In a rousing opening keynote for its Build 2014 conference here in San Francisco on Wednesday, a series of Microsoft executives pulled out all the stops, announcing new products, upcoming initiatives, and some amazing giveaways for show-goers. But as the keynote edged into its third hour, the firm finally delivered the news everyone had been waiting for: It will indeed bring an evolved Start menu back to Windows and let users run Modern mobile apps in floating windows on the desktop.
"Our commitment is to make Windows more personal and accessible to individuals, and to ensure a vibrant ecosystem through closer collaboration with our industry partners," Microsoft executive vice president Terry Myerson said. "The news today shines a light on continued Windows innovation in ways that benefit our customers, partners and developers alike."
And there was a lot of news.
Microsoft started off the show by highlighting Windows Phone 8.1, a major release of its smart phone operating system that adds important new features like the Cortana voice control software, a notification center called Action Center, and many new customization capabilities. Cortana was the clear hit of the show, offering dramatic improvements over rival systems like Apple Siri and Google Now, including deep integration with popular third party apps. You can learn more about this coming update in my Windows Phone 8.1 Preview, but the first new handsets with this OS version will ship in the coming months and all Windows Phone 8-based handsets will get the update for free by the end of the summer.
The firm next moved into Windows 8.1 Update 1, which will ship for free to all Windows 8.1 users next Tuesday as part of Patch Tuesday. (MSDN and TechNet subscribers can download this update now.) Update 1 takes major steps towards making the Modern mobile experiences in the OS more accessible to traditional PC users with a mouse, and takes Windows into new, low-end devices with just 1 GB of RAM and 16 GB of storage. You can find out more in my Windows 8.1 Update 1 Review.
In its first real nod to developers, Microsoft revealed that it will let developers create universal apps that can run on Windows 8.1, Windows Phone 8.1 and—it announced later in the show—on Xbox One. These universal apps are really multi-project solutions in Visual Studio, in which the eventual apps for each platform can share much more code then was possible in the past. That's because all three platforms will now support a new version of the Windows Runtime that debuted in Windows 8. (Xbox One support for universal apps is coming sometime in the next year.)
Microsoft also revealed that it will help developers overcome what is now one of the weaker areas of the Windows app ecosystem: Using this new universal app infrastructure, developers will be able to sell an app to users from one platform and then give them free access to the same app on the others.
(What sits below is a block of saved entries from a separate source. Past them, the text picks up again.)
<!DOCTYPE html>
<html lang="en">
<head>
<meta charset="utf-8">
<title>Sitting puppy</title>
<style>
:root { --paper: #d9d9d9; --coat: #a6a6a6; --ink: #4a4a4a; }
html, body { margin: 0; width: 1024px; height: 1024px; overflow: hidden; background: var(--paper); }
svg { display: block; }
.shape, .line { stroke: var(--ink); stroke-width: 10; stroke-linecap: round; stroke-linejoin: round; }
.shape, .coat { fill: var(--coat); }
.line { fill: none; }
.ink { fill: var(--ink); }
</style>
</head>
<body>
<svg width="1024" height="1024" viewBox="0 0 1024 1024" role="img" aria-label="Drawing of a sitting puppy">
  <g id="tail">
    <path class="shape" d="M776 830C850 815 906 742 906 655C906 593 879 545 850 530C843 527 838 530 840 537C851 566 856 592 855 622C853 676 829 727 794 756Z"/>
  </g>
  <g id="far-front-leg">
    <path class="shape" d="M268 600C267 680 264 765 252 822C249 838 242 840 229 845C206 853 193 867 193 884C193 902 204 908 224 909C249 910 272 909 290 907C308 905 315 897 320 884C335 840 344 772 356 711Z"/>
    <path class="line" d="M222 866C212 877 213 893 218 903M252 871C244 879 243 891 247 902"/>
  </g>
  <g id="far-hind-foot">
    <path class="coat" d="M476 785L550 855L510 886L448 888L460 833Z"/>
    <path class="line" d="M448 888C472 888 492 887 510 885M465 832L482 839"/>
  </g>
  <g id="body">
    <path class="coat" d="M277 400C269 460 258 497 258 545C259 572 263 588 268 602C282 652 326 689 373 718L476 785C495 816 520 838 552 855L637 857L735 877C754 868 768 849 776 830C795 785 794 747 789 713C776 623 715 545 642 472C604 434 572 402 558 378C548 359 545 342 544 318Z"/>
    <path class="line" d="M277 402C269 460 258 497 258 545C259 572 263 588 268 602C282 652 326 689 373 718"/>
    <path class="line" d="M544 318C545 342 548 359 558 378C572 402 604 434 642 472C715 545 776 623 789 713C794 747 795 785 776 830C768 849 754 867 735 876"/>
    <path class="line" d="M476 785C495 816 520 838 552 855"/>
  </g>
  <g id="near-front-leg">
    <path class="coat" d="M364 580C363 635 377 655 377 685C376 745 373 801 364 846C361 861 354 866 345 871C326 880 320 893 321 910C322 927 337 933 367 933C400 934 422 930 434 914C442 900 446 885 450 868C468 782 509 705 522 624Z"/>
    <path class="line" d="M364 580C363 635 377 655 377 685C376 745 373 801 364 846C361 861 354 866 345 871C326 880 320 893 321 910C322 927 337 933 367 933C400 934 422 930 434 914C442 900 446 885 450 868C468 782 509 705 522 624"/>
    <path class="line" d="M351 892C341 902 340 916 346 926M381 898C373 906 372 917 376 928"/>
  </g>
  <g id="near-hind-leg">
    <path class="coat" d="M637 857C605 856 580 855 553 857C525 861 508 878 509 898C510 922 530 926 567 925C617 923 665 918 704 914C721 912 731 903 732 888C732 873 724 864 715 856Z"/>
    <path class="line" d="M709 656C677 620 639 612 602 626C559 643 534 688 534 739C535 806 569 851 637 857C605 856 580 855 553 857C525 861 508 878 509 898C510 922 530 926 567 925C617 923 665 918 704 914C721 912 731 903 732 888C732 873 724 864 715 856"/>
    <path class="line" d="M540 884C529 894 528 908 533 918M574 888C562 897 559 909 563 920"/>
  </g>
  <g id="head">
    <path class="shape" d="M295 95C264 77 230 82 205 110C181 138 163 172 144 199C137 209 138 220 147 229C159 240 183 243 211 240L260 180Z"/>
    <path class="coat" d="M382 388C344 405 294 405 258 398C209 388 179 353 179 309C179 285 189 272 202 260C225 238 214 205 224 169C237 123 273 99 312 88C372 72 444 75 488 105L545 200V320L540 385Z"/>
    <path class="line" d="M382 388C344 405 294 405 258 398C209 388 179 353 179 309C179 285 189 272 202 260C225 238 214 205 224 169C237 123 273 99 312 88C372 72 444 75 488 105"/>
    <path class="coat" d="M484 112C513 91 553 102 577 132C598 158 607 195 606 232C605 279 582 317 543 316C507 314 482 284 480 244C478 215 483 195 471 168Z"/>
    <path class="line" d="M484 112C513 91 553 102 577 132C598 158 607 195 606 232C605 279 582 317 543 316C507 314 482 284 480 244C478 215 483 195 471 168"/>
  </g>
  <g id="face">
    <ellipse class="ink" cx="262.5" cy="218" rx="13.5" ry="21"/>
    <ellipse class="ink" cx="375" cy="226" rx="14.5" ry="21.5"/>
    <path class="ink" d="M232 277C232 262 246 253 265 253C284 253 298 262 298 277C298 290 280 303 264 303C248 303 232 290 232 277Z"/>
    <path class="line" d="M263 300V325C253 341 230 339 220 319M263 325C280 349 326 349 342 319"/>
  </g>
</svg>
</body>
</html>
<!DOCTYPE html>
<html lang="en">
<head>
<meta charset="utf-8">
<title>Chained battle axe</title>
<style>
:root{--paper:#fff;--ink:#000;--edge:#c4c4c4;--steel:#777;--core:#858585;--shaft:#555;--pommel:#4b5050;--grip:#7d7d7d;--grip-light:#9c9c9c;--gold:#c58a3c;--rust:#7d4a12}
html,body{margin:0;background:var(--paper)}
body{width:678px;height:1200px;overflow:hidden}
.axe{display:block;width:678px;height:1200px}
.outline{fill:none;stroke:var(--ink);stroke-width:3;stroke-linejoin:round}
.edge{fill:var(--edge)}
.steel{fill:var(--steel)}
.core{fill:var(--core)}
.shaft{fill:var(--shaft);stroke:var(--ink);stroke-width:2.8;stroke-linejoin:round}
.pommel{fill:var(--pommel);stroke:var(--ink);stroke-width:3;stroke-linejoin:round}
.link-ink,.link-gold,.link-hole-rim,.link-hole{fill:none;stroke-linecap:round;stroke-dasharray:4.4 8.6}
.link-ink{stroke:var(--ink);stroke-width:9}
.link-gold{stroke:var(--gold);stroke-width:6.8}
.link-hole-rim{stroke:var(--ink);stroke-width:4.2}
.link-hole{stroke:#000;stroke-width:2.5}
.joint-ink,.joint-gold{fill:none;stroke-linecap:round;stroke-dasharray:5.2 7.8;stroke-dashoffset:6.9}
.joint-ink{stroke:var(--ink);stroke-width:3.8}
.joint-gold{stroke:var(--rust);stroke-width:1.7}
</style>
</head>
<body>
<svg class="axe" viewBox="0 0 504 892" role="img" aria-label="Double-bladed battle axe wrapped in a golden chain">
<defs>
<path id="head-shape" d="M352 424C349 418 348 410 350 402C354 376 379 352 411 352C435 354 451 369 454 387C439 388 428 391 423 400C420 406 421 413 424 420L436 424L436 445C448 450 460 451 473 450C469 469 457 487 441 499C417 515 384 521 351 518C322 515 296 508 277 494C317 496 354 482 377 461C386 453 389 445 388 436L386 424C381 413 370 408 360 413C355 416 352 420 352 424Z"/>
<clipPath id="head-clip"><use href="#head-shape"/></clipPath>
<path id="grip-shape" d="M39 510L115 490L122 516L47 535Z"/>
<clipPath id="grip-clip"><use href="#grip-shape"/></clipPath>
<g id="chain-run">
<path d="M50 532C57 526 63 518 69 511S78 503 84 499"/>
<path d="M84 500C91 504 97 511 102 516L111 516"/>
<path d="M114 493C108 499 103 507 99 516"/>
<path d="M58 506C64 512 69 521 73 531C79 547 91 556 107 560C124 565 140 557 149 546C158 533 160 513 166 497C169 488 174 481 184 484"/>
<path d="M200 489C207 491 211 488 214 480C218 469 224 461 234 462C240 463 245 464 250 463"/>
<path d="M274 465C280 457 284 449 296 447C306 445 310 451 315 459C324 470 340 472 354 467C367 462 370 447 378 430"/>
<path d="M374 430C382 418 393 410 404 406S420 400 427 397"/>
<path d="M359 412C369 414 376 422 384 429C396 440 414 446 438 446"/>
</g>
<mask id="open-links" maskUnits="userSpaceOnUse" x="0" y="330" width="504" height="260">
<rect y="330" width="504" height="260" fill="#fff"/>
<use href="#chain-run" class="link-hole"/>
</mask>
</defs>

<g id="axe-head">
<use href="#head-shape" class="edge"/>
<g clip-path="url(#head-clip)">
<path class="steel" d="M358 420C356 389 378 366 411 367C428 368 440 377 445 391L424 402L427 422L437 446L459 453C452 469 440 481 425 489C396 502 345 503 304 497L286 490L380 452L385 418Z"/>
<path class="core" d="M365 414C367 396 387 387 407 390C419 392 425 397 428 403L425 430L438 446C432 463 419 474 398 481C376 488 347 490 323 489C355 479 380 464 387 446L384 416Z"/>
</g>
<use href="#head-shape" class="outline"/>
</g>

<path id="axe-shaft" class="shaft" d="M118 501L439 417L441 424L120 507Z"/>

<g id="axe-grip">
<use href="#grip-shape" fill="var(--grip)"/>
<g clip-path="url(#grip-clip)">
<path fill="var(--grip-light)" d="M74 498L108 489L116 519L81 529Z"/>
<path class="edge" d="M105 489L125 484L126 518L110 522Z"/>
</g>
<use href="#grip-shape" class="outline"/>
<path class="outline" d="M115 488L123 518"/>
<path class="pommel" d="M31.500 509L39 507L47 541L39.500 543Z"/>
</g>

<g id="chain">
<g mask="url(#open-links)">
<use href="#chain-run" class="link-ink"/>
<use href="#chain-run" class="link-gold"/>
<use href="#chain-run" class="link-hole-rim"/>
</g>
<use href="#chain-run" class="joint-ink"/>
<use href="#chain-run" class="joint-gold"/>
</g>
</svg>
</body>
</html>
There will be a new "Made for Windows Phones and Windows PCs" logo program built around this and related universal capabilities.
Next, the firm provided a real demonstration of an early version of Office "Touch" for Windows, which will be a universal app suite that runs on both Windows 8.1 and Windows Phone 8.1. We only got a peek at PowerPoint, but it was indeed more powerful and feature-rich than the version Microsoft recently released for iPad, which should quell some complaints. No word on a release date, but you can find out more about this in Office "Touch" for Windows to Outclass Version for iPad.
Finally, Microsoft confirmed the news I had exclusively reported in Further Changes Coming in Windows "Threshold": it will make a new Start menu available as an option and will allow users to run Modern mobile apps in floating windows on the desktop. This announcement was deliberately worded—Myerson said only that it would come in "an update to Windows 8.1"—but my sources confirmed that it was still part of "Threshold," which will most likely be called Windows 9. On the record, several Microsoft executives confirmed Wednesday after the keynote that the timing and delivery method for this update were deliberately left vague because either could change.
Then the firm delivered another blockbuster: It will now license Windows and Windows Phone to hardware makers for free for use with devices that have screen sizes under 9 inches. That's all phones, of course, but it's also the volume part of the tablet market.
With the crowd still swooning, the firm revealed that all Build attendees would receive a free Xbox One, which they can pick up at the show, and a $500 gift card for the Microsoft Store so they can buy the device or software of their choice.
Outgoing Nokia executive Stephen Elop then announced three new Windows Phone handsets, the Nokia Lumia 930—a high-end device for international markets that is very similar to the Lumia Icon sold here in the US; check out my Nokia Lumia 930 Preview for details—and the low-end Lumia 630 and 635, both of which will be sold around the globe and cost under $200. He was followed up by new CEO Satya Nadella, who provided a surprisingly robotic "virtual Q & A" with prerecorded (and no doubt heavily vetted) questions.
Nadella's appearance was a surprising lull for an otherwise impressive showing, and it will be interesting to see how Microsoft follows it all today with the day 2 keynote. In the meantime, I've got a bunch of other stuff to post about universal apps, Cortana, free Windows, and some other Nokia devices. It's going to be a busy week.